What is required
Use the entries below and reproduce exactly the lines from the one containing "0; background: var(--paper);" down to the one containing "none; stroke: var(--white);", both of them included.

Entries provided
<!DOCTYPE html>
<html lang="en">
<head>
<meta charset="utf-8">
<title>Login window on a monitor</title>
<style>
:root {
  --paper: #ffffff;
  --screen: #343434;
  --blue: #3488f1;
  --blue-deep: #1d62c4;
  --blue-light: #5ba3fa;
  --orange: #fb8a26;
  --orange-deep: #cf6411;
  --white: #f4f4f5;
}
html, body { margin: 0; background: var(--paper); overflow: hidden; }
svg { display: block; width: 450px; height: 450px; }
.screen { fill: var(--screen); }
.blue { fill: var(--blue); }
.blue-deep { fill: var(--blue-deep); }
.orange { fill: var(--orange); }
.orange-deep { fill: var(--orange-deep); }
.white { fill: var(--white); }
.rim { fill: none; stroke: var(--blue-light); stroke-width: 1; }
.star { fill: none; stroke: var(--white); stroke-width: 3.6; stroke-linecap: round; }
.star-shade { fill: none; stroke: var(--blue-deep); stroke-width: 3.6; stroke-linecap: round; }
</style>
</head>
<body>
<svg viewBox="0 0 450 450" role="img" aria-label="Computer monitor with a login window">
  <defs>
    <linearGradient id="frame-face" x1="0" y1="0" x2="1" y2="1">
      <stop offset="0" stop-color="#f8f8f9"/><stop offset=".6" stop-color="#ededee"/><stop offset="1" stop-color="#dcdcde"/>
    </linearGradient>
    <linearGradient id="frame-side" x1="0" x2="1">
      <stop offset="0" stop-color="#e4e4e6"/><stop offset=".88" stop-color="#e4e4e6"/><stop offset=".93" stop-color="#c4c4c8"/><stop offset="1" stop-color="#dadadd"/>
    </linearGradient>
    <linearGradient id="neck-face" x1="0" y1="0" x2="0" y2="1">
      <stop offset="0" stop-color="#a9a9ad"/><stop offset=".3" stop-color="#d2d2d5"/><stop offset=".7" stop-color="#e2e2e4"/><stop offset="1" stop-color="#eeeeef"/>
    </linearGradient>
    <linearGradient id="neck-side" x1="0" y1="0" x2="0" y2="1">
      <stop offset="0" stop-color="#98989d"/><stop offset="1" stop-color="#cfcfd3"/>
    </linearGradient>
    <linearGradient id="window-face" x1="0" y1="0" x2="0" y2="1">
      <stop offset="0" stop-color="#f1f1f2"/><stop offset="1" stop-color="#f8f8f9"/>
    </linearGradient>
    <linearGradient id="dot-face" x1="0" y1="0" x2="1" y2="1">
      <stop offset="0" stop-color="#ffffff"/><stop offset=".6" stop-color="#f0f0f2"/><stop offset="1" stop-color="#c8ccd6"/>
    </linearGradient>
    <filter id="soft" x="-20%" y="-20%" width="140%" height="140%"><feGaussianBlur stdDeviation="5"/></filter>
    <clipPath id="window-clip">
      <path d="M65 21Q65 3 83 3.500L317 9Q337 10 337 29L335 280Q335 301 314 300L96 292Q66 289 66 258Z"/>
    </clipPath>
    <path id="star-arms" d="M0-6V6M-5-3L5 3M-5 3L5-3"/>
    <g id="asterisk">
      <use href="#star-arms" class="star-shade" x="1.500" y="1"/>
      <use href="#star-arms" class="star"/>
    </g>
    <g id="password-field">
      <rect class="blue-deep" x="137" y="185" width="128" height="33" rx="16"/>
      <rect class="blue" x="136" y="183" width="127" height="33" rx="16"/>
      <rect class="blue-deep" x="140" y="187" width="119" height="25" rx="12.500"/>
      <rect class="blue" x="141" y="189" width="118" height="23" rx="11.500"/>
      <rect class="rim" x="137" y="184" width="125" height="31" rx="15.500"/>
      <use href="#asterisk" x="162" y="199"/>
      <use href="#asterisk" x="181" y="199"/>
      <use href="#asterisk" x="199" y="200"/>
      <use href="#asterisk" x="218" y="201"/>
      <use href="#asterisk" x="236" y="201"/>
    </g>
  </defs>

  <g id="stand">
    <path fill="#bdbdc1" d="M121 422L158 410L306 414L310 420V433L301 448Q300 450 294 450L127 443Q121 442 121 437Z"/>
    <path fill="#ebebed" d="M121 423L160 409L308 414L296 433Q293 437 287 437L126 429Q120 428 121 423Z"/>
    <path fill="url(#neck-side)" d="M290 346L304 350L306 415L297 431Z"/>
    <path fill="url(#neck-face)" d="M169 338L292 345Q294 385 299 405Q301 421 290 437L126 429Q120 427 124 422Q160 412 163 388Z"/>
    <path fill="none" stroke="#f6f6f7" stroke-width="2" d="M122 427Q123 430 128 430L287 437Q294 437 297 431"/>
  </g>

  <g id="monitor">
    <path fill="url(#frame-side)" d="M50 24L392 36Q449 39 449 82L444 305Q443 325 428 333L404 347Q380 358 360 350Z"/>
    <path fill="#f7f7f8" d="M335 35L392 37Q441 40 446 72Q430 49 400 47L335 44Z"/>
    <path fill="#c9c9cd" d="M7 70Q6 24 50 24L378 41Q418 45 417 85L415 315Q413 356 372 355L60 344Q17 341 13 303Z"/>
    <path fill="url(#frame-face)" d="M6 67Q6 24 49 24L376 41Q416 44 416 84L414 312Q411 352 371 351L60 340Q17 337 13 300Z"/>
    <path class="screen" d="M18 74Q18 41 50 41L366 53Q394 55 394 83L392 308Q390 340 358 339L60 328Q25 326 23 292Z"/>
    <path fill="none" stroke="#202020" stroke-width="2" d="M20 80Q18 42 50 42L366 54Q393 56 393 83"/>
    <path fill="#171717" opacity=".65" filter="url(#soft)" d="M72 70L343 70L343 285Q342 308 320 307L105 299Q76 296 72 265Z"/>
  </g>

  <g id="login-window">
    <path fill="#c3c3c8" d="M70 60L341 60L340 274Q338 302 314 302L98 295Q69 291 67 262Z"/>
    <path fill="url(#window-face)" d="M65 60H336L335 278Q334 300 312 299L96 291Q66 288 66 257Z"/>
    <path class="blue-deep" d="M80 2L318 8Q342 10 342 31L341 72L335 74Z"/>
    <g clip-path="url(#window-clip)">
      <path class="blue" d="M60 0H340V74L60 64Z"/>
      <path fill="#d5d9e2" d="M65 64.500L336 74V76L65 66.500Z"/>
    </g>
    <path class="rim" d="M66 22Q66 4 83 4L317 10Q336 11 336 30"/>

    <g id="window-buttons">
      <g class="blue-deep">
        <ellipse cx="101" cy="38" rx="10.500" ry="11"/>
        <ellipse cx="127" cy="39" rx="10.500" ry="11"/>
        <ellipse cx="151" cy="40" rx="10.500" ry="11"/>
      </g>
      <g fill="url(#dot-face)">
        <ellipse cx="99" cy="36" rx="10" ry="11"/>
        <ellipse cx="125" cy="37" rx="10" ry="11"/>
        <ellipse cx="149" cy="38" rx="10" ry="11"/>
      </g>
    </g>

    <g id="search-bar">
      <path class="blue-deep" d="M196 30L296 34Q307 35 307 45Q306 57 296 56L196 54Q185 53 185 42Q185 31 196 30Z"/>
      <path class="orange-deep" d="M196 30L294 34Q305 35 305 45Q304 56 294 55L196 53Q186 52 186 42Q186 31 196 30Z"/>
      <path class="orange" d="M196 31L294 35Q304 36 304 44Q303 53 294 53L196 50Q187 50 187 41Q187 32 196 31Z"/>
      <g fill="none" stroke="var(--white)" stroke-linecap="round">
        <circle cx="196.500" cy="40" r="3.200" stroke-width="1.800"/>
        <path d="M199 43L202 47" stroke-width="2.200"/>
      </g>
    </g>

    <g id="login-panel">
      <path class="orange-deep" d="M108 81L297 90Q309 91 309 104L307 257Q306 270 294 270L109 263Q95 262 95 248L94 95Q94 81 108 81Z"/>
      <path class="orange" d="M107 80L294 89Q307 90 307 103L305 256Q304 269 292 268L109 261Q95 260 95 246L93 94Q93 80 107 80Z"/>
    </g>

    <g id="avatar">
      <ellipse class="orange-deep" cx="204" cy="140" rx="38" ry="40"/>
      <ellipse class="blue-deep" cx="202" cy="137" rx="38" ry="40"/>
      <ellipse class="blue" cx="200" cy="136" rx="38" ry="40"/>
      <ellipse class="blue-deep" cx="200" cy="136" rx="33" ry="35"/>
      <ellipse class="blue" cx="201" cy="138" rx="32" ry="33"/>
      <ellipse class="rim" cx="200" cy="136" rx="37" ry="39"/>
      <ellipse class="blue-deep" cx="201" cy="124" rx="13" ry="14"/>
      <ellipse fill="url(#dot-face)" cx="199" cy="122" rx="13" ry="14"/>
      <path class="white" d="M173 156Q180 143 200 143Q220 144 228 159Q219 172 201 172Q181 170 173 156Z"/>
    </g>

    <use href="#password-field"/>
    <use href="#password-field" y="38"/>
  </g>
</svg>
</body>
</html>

Written reply
html, body { margin: 0; background: var(--paper); overflow: hidden; }
svg { display: block; width: 450px; height: 450px; }
.screen { fill: var(--screen); }
.blue { fill: var(--blue); }
.blue-deep { fill: var(--blue-deep); }
.orange { fill: var(--orange); }
.orange-deep { fill: var(--orange-deep); }
.white { fill: var(--white); }
.rim { fill: none; stroke: var(--blue-light); stroke-width: 1; }
.star { fill: none; stroke: var(--white); stroke-width: 3.6; stroke-linecap: round; }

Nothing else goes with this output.